Drug counselors: State hospitals severely short-staffed in wake of teen's fentanyl overdose
Nearly two weeks after a 13-year-old Connecticut student fatally overdosed on fentanyl in school, drug counselors are warning of a "severe" shortage of drug addiction counselors.
Counselors claim the two state-run hospitals, Connecticut Valley Hospital in Middletown and Blue Hills in Hartford, are so short-staffed that they haven't accepted a new substance abuse patient in almost a month.
"When mom and dad are getting high, and you know, you see drugs coming in, it's a whole other chapter. But they pick up on this," said Blue Hills addiction counselor Victor Rodriguez.
After the death at Hartford's Sport and Medical Sciences Academy on Jan. 13th, Gov. Ned Lamont and state lawmakers pledged to tackle the problem head-on. But the SEIU 1199NE union says the administration "lacks urgency" in filling critical staff roles.
But in a statement, Department of Mental Health and Addiction Services spokesperson Mary Kate Mason said, "Admissions to substance use treatment at Connecticut Valley Hospital and Blue Hills Hospital are not closed. DMHAS is admitting patients to this level of care. Over the course of the pandemic, clients or staff who have been on the substance use treatment units have tested positive for the COVID virus. During these occurrences, DMHAS, following guidance from the CDC and the CT Department of Public Health has quarantined the units and temporarily halted admissions. DMHAS funds a wide array of treatment service across the state and is committed to ensuring individuals seeking services are able to safely access them."
Either way, advocates want the agency to hire 300 more staffers by April.
"Our conversation today is about life and death. And we have an opportunity to choose life," said state Sen. Saud Anwar.
"We here at NAMI Connecticut urge the governor, the folks at DMHAS, and the legislature, to take immediate action before more people die or have their lives destroyed," said Thomas Burr, of the National Alliance on Mental Illness.

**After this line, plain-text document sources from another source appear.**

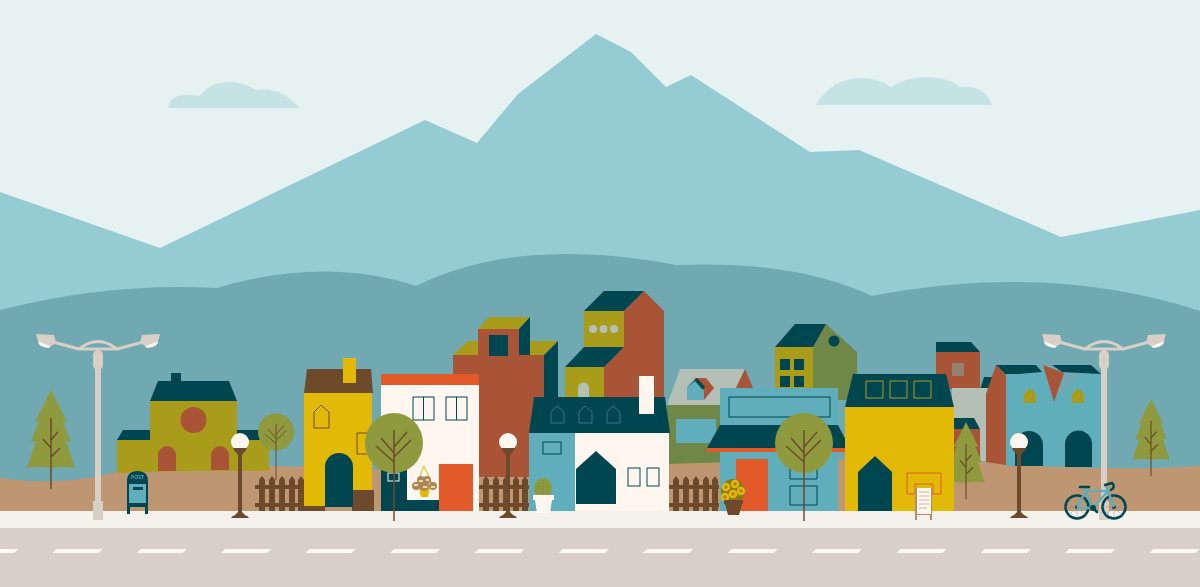
<!DOCTYPE html>
<html lang="en">
<head>
<meta charset="utf-8">
<title>Mountain town street</title>
<style>
:root{--sky:#e6f1f2;--cloud:#c5e2e5;--mountain:#95cbd2;--hill:#70a9b2;--earth:#bf9672;--navy:#004650;--olive:#a99c1a;--leaf:#8f9a3e;--moss:#6f8747;--rust:#a95436;--orange:#e25a29;--yellow:#e2b907;--cream:#fff7ef;--blue:#60aebb;--brown:#6d4a2b;--grey:#d8cfc6;--stone:#b4bfb6;--walk:#f5f2ee}
html,body{margin:0;height:100%;overflow:hidden;background:var(--sky)}
svg{display:block;width:1200px;height:587px}
.cloud{fill:var(--cloud)}.mountain{fill:var(--mountain)}.hill{fill:var(--hill)}.earth{fill:var(--earth)}
.navy{fill:var(--navy)}.olive{fill:var(--olive)}.leaf{fill:var(--leaf)}.moss{fill:var(--moss)}.rust{fill:var(--rust)}.orange{fill:var(--orange)}.yellow{fill:var(--yellow)}.cream{fill:var(--cream)}.blue{fill:var(--blue)}.brown{fill:var(--brown)}.grey{fill:var(--grey)}.stone{fill:var(--stone)}.walk{fill:var(--walk)}
.line{fill:none;stroke:var(--navy);stroke-width:1}
.gold{stroke:var(--olive)}.red{stroke:var(--orange)}
.twig{fill:none;stroke:var(--brown);stroke-width:1.5}
.post{font:700 5px Lato,sans-serif;fill:var(--blue);text-anchor:middle}
</style>
</head>
<body>
<svg viewBox="0 0 1200 587" role="img" aria-label="Colourful town street below a blue mountain">
<defs>
  <g id="pine">
    <path class="leaf" d="M0 0L16 32L12 31L20 52L15 51L24 78Q12 76 0 78Q-12 76-24 78L-15 51L-20 52L-12 31L-16 32Z"/>
    <path class="twig" d="M0 28V99M0 50L7 42M0 58L-8 49M0 67L9 58"/>
  </g>
  <g id="round-tree">
    <ellipse class="leaf" rx="29" ry="30"/>
    <path class="twig" d="M0-13V78M0 4L13-11M0 14L17-3M0 10L-13-5M0 19L-18 3"/>
  </g>
  <g id="globe-lamp">
    <path class="brown" d="M-2 8H2V70L5 73Q8 74 9 76H-9Q-8 74-5 73L-2 70ZM-5 6H5L3 12H-3Z"/>
    <circle class="cream" r="9"/>
    <path class="brown" d="M-7 6H7L5 10H-5Z"/>
  </g>
  <g id="street-lamp">
    <path class="grey" d="M-3 16H3V151H5V170H-5V151H-3Z"/>
    <rect class="grey" x="-5" width="10" height="20" rx="5"/>
    <path d="M-45-8L-19-1Q0-16 19-1L45-8M-19-1H19" fill="none" stroke="#d8cfc6" stroke-width="3"/>
    <g id="lamp-head">
      <path class="grey" d="M-62-16L-44-15L-42-7L-47-4L-60-9Z"/>
      <path class="cream" d="M-60-9L-47-4L-49-2Q-60-3-60-9Z"/>
    </g>
    <use href="#lamp-head" transform="scale(-1 1)"/>
  </g>
  <g id="fence" class="brown">
    <rect y="9" width="50" height="4"/><rect y="27" width="50" height="4"/>
    <path d="M4 36V4L7 0L10 4V36ZM14 36V4L17 0L20 4V36ZM24 36V4L27 0L30 4V36ZM34 36V4L37 0L40 4V36ZM43 36V4L46 0L49 4V36Z"/>
  </g>
  <path id="dormer" d="M0 17V6L6 0L13 6V17Z"/>
  <path id="house-window" d="M0 15V6L6 0L12 6V15Z"/>
  <g id="wheel"><circle r="11.5" fill="none" stroke="#004650" stroke-width="2.6"/><path d="M-11 0H11M0-11V11M-8-8L8 8M-8 8L8-8" stroke="#7c9aa0" stroke-width=".5"/><circle class="navy" r="2"/></g>
  <g id="sash" class="line"><rect width="21" height="23"/><path d="M10.5 0V23"/></g>
</defs>

<g id="landscape">
  <rect width="1200" height="587" fill="#e6f1f2"/>
  <path class="cloud" d="M168 108Q170 95 186 95Q195 95 200 96Q210 82 229 82Q245 82 255 90Q282 86 299 108Z"/>
  <path class="cloud" d="M816 105Q832 78 861 78Q878 78 891 87Q907 77 926 77Q948 77 960 87Q984 84 992 105Z"/>
  <path class="mountain" d="M0 192L160 248L425 120L477 143L518 94L596 34L631 52L666 87L691 75L810 152L859 150L1061 237L1200 210V400H0Z"/>
  <path class="hill" d="M0 310Q110 282 217 288Q325 256 416 286Q520 235 676 265Q794 260 872 296Q1050 262 1200 311V520H0Z"/>
  <path class="earth" d="M0 478Q60 487 117 472Q250 458 480 476Q580 480 660 464Q780 458 950 459Q1090 473 1200 466V513H0Z"/>
</g>

<g id="left-church">
  <path class="olive" d="M117 440H150V401H237V440H269V471Q190 470 117 473Z"/>
  <path class="navy" d="M117 440L123 430H150V440ZM237 430H262L269 440H237ZM150 401L158 381H171V373H181V381H229L237 401Z"/>
  <circle class="rust" cx="193.500" cy="420" r="13"/>
  <path class="rust" d="M158 471V455A9 9 0 0 1 176 455V471ZM211 470V455A9 9 0 0 1 229 455V470Z"/>
</g>

<g id="rust-tower-block">
  <path class="rust" d="M453 355H544V477H453Z"/>
  <path class="olive" d="M453 355L468 341H478V355ZM478 329L489 317H530L519 329ZM530 341H558L544 355H530Z"/>
  <path class="rust" d="M478 329H519V356H478Z"/>
  <path class="navy" d="M489 335H508V356H489ZM519 329L530 317V355H519ZM544 355L558 341V400H544Z"/>
</g>

<g id="tall-house">
  <path class="olive" d="M584 311H624V350H584ZM565 367H604V398H565Z"/>
  <path class="rust" d="M624 311L644 291L664 311V400H604V367L624 347Z"/>
  <path class="navy" d="M584 311L604 291H644L624 311ZM565 367L584 347H624L604 367Z"/>
  <g class="stone"><circle cx="593" cy="329" r="4"/><circle cx="603.500" cy="329" r="4"/><circle cx="614" cy="329" r="4"/><path d="M578 398V388A5 5 0 0 1 589 388V398Z"/></g>
</g>

<g id="green-cottage">
  <path class="moss" d="M667 405H735V462L667 464Z"/>
  <path class="stone" d="M667 405L680 369H745L736 388V405Z"/>
  <path class="rust" d="M736 388L745 369L753 388ZM694 378H706L714 388L704 400V389Z"/>
  <path class="blue" d="M687 400V387L695 379L704 388V400ZM676 419H716V443H676Z"/>
  <path class="navy" d="M687 387L697 378L705 387L703 390L695 381Z"/>
</g>

<g id="green-house">
  <path class="olive" d="M775 347H813V395H775Z"/>
  <path class="moss" d="M813 347L826 324L857 352V400H813Z"/>
  <path class="navy" d="M775 347L795 324H826L813 347ZM780 359H790V370H780ZM794 359H804V370H794ZM780 376H790V387H780ZM794 376H804V387H794Z"/>
  <circle class="navy" cx="834" cy="341" r="5.500"/>
</g>

<g id="right-back-houses">
  <path class="rust" d="M936 352H980V389H936Z"/>
  <path class="navy" d="M936 342H971L980 352H936ZM980 390L984 377H996V390Z"/>
  <rect x="952" y="363" width="12" height="13" fill="#94816f"/>
  <path class="stone" d="M952 388H990V461H952Z"/>
  <path class="rust" d="M954 429H980V460H954Z"/>
  <path class="navy" d="M954 418H974L980 429H954Z"/>
  <path class="rust" d="M986 394L996 365L1006 378V465L986 462Z"/>
  <path class="blue" d="M1006 378V466L1101 467V373L1090 367L1060 396L1042 369Z"/>
  <path class="navy" d="M996 365H1036L1042 372L1006 375ZM1052 365H1091L1101 374L1062 372ZM1015 466V445A14 14 0 0 1 1043 445V466ZM1065 467V444A13 13 0 0 1 1092 444V467Z"/>
  <path class="blue" d="M1006 374H1045L1055 402H1006Z"/>
  <path class="rust" d="M1043 365L1064 373L1054 402Z"/>
  <path class="rust" d="M998 366L1006 376V402L986 398Z"/>
  <g class="olive"><use href="#house-window" x="1024" y="388"/><use href="#house-window" x="1072" y="388"/></g>
</g>

<g id="back-planting">
  <use href="#pine" x="51" y="390"/>
  <use href="#pine" transform="translate(1151 399) scale(.78)"/>
  <use href="#pine" transform="translate(966 422) scale(.78)"/>
  <use href="#round-tree" transform="translate(276 432) scale(.62)"/>
</g>
<g id="fences">
  <use href="#fence" x="255" y="476"/><use href="#fence" x="479" y="476"/><use href="#fence" x="669" y="476"/>
</g>

<g id="yellow-house">
  <path class="yellow" d="M304 393H372V490H304Z"/>
  <path class="brown" d="M304 393L307 369H371L373 393ZM304 506H325V511H304ZM352 490H374V511H352Z"/>
  <path class="yellow" d="M343 358H356V383H343ZM304 490H352V506H304Z"/>
  <path class="navy" d="M325 507V467A14 14 0 0 1 353 467V507Z"/>
  <path class="line" style="stroke:var(--brown)" d="M314 428V412L321 405L329 412V428ZM372 433H357V454H372"/>
</g>

<g id="white-shop">
  <rect class="cream" x="381" y="385" width="98" height="127"/>
  <rect class="orange" x="381" y="374" width="98" height="11"/>
  <path class="navy" d="M381 468H407V500H439V511H381Z"/>
  <rect class="orange" x="439" y="464" width="34" height="47"/>
  <use href="#sash" x="413" y="397"/><use href="#sash" x="446" y="397"/>
  <rect class="line" x="388" y="473" width="11" height="8" style="stroke:var(--cream)"/>
</g>
<g id="hanging-basket">
  <path d="M424 466L416 486M424 466L433 486" fill="none" stroke="#e2b907"/>
  <path class="yellow" d="M419 488H430L428 497H421Z"/>
  <g fill="#a98758"><circle cx="416" cy="486" r="4"/><circle cx="421" cy="480" r="4"/><circle cx="427" cy="480" r="4"/><circle cx="433" cy="486" r="4"/><circle cx="424" cy="486" r="5"/></g>
  <path d="M414 485H418M419 481H423M426 480H429M423 487H427M431 487H435" stroke="#f3d6a0" stroke-width="2"/>
</g>

<g id="cream-and-blue-house">
  <rect class="blue" x="529" y="432" width="47" height="80"/>
  <rect class="cream" x="575" y="432" width="94" height="80"/>
  <path class="navy" d="M529 433L534 397H665L670 433ZM576 504V469L596 451L616 469V504Z"/>
  <rect class="cream" x="639" y="376" width="15" height="38"/>
  <g class="line" style="stroke:#367681"><use href="#dormer" x="551" y="406"/><use href="#dormer" x="579" y="406"/><use href="#dormer" x="607" y="406"/></g>
  <g class="line"><rect x="543" y="442" width="18" height="12"/><rect x="628" y="468" width="12" height="18"/><rect x="647" y="468" width="12" height="18"/></g>
</g>

<g id="blue-shop">
  <rect class="blue" x="720" y="388" width="118" height="124"/>
  <rect class="line" x="729" y="397" width="101" height="20"/>
  <path class="navy" d="M707 448L720 425H838L850 448Z"/>
  <path class="orange" d="M707 448H850V452H707ZM736 459H768V511H736Z"/>
  <path class="line" d="M790 460H817V479H790ZM790 486H817V505H790Z"/>
</g>

<g id="yellow-hall">
  <rect class="yellow" x="845" y="406" width="109" height="106"/>
  <path class="navy" d="M845 407L853 374H946L954 407ZM858 511V472L875 456L892 472V511Z"/>
  <g class="line gold"><rect x="866" y="381" width="17" height="17"/><rect x="890" y="381" width="17" height="17"/><rect x="914" y="381" width="17" height="17"/></g>
  <path class="line red" d="M907 473H941V494H907ZM915 494V484H933V494"/>
</g>

<g id="street">
  <rect class="walk" y="511" width="1200" height="18"/>
  <rect class="grey" y="528" width="1200" height="59"/>
  <path d="M-30 551H1240" fill="none" stroke="#fffaf3" stroke-width="4" stroke-dasharray="46 38.4" transform="translate(551 0) skewX(-45)"/>
</g>

<g id="street-furniture">
  <use href="#round-tree" x="394" y="443"/><use href="#round-tree" x="804" y="443"/>
  <use href="#street-lamp" x="98" y="350"/><use href="#street-lamp" x="1104" y="350"/>
  <use href="#globe-lamp" x="240" y="442"/><use href="#globe-lamp" x="508" y="442"/><use href="#globe-lamp" x="1019" y="442"/>
</g>

<g id="mailbox">
  <path class="navy" d="M127 481Q127 471 138 471Q148 471 148 481V514H145V507H130V514H127Z"/>
  <path class="blue" d="M129 484H146V503H129Z"/>
  <path class="navy" d="M133 487H143V490H133Z"/>
  <text class="post" x="137.500" y="479">POST</text>
</g>

<g id="cactus-pot">
  <ellipse class="leaf" cx="543" cy="488" rx="9" ry="10"/>
  <path d="M538 483V493M543 480V494M548 483V493" stroke="#6f8747" stroke-dasharray="1 2"/>
  <path class="cream" d="M533 495H554V500H552L550 513H537L535 500H533Z"/>
</g>

<g id="flower-pot">
  <circle cx="733" cy="491" r="12" fill="#8a7a1d"/>
  <g fill="#b87a1d" stroke="#e2b907" stroke-width="2.500"><circle cx="726" cy="487" r="3"/><circle cx="735" cy="484" r="3"/><circle cx="741" cy="491" r="3"/><circle cx="733" cy="494" r="3"/><circle cx="725" cy="497" r="3"/></g>
  <path class="brown" d="M724 500H743V504H742L739 515H728L725 504H724Z"/>
</g>

<g id="sandwich-board">
  <path d="M915 488H932V520H930V515H917V520H915Z" fill="#b68b66"/>
  <rect class="cream" x="917" y="488" width="14" height="26"/>
  <path d="M919 492H929M919 496H929M919 500H929M919 504H929M919 508H927" stroke="#c9b49d"/>
</g>

<g id="bicycle">
  <use href="#wheel" x="1077" y="507"/><use href="#wheel" x="1114" y="507"/>
  <path d="M1077 507L1086 491H1108L1093 508H1077M1084 488L1093 508M1106 486L1114 507" fill="none" stroke="#60aebb" stroke-width="2.500"/>
  <path d="M1080 487H1089M1105 485L1112 483Q1116 487 1111 490M1093 508L1097 512" fill="none" stroke="#004650" stroke-width="2.500" stroke-linecap="round"/>
  <circle cx="1093" cy="508" r="3" class="navy"/>
</g>
</svg>
</body>
</html>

The SEIU union says money is budgeted for the positions, but they say the Lamont administration hasn't made filling the jobs at the two state hospitals a priority.